In 1933 Taylor and Michael and Daniel Leahy, in an expedition jointly sponsored by the Administration and the Bulolo Gold Dredging Company, became the first Europeans to enter the central highlands and to explore the Chimbu (now known as Simbu) and Wahgi Valleys. During this expedition he met Masi Pisinga, leader of the Biaman Senglap clan, whose 16-year-old daughter, Yirima, he later married. In 1938 the Administration asked Taylor and John Black to lead an expedition to explore mountainous country between Mount Hagen, the Dutch and Papuan borders and the Sepik River. Accompanied by 20 police and 230 carriers, and aided by aircraft and radio, they spent 15 months in 1938-39 exploring the country between Mount Hagen and Telefomin. At Hoiyevia, near the Papuan border, the party split into two to take separate routes to Telefomin. Taylor set up a radio camp and airstrip at Wabag, then followed the Strickland River, where he almost drowned, and crossed the Sepik watershed to Telefomin where he met Black. Taylor and Black again took separate routes. Taylor traveled down the May River to the Sepik, by boat to the mouth of the Sepik and back to the headwaters of the Karawari, from where his party walked for two months through mountainous country to Wabag. He then went west to Hoiyevia, recrossed the central range, and returned to Mount Hagen. Taylor’s strategy was to follow, where possible, existing tracks and make friendly contact with villagers whom he then used as guides. During this lengthy patrol Taylor and Black covered much country previously uncontacted.

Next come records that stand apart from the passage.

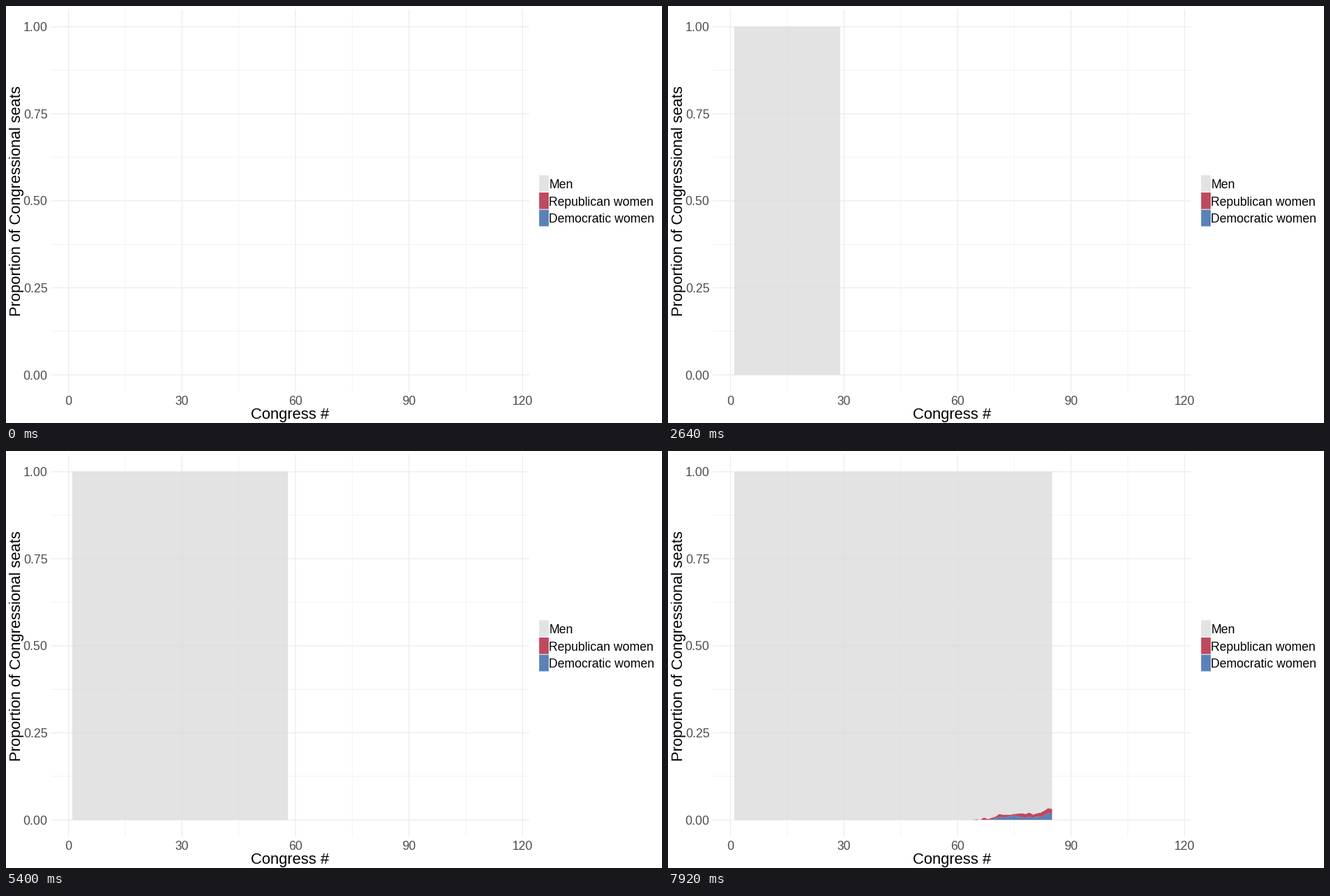
Recreate the animation shown at these times as a matplotlib script. Size 938x597 px, loop 8 s.

```python
import numpy as np
import matplotlib.pyplot as plt
from matplotlib.animation import FuncAnimation
from matplotlib.patches import Polygon, Rectangle

W, H, DPI = 938, 597, 64
LEFT, RIGHT, TOP, BOTTOM = 64, 748, 5, 552.5
TICK_MS, STEP_TICKS = 40, 3          # a new step every 120 ms
LOOP_TICKS = 200

GREY, RED, BLUE = "#dcdcdc", "#ae1d36", "#3263a6"
ALPHA = 0.8

# share of seats in thousandths, from congress 64 on
FIRST = 64
DEM = [0, 0, 0, 0, 0, 2, 4, 7, 8, 8, 11, 13, 9, 8, 6, 10, 5, 10, 8, 13, 19, 18]
WOMEN = [0, 2, 0, 7, 2, 6, 9, 17, 15, 15, 15, 17, 18, 19, 17, 21, 15, 19, 21,
         27, 34, 31]

plt.rcParams["font.family"] = "Liberation Sans"


def px(n):
    return 89.35 + 5.41 * np.asarray(n, float)


def py(share):
    return 528.1 - 498.4 * np.asarray(share, float)


def points(size):
    return size * 72 / DPI


fig = plt.figure(figsize=(W / DPI, H / DPI), dpi=DPI, facecolor="white")
ax = fig.add_axes([0, 0, 1, 1])
ax.set_xlim(0, W)
ax.set_ylim(H, 0)
ax.axis("off")


def line(xs, ys, width):
    ax.plot(xs, ys, color="#ebebeb", lw=points(width), snap=False,
            solid_capstyle="butt", zorder=1)


def label(x, y, text, size, color="black", **kw):
    ax.text(x, y, text, fontsize=points(size), color=color,
            va="baseline", **kw)


def grid(xs, ys, width):
    for x in px(xs):
        line([x, x], [TOP, BOTTOM], width)
    for y in py(ys):
        line([LEFT, RIGHT], [y, y], width)


grid(np.arange(15, 120, 30), np.arange(0.125, 1, 0.25), 0.6)
grid(np.arange(0, 121, 30), np.arange(0, 1.01, 0.25), 1.2)

for n in range(0, 121, 30):
    label(px(n), 571, str(n), 17.6, "#4d4d4d", ha="center")
for share in np.arange(0, 1.01, 0.25):
    label(59.3, py(share) + 6.5, f"{share:.2f}", 17.6, "#4d4d4d", ha="right")

label(406, 590.5, "Congress #", 22, ha="center")
label(20.6, 279, "Proportion of Congressional seats", 22, ha="center",
      rotation=90, rotation_mode="anchor")

legend = [("Men", GREY), ("Republican women", RED), ("Democratic women", BLUE)]
for i, (name, color) in enumerate(legend):
    y = 242.3 + 24.7 * i
    ax.add_patch(Rectangle((762.3, y), 13.7, 23.7, color=color, alpha=ALPHA,
                           lw=0, snap=False))
    label(776.4, y + 18.7, name, 17.6, ha="left")

# stacked boundaries, bottom to top
congress = np.arange(1, FIRST + len(DEM))
pad = np.zeros(FIRST - 1)
dem = np.concatenate([pad, DEM]) / 1000
women = np.concatenate([pad, WOMEN]) / 1000
levels = [np.zeros_like(dem), dem, women, np.ones_like(dem)]

areas = []
for color in (BLUE, RED, GREY):
    area = Polygon(np.zeros((3, 2)), closed=True, facecolor=color,
                   edgecolor="none", lw=0, alpha=ALPHA, snap=False, zorder=2)
    areas.append(ax.add_patch(area))


def update(tick):
    step = tick // STEP_TICKS
    last = int(round(1.09 + 1.2655 * step))
    x = px(congress[:last])
    for area, low, high in zip(areas, levels, levels[1:]):
        edge_x = np.concatenate([x, x[::-1]])
        edge_y = np.concatenate([py(low[:last]), py(high[:last])[::-1]])
        area.set_xy(np.column_stack([edge_x, edge_y]))
        area.set_visible(last > 1)
    return areas


anim = FuncAnimation(fig, update, frames=LOOP_TICKS, interval=TICK_MS,
                     repeat=True, repeat_delay=0, blit=False)
plt.show()
```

Taylor served as a Major with the Australian New Guinea Administrative Unit during World War II and was Director of Native Labour from 1945-46. From 1947-49 he was a District Officer in the highlands. In 1950 he and his wife established a coffee plantation near Goroka in the Eastern Highlands where he lived until his death in 1987.
More on James Lindsay Taylor: http://adb.anu.edu.au/biography/taylor-james-lindsay-15678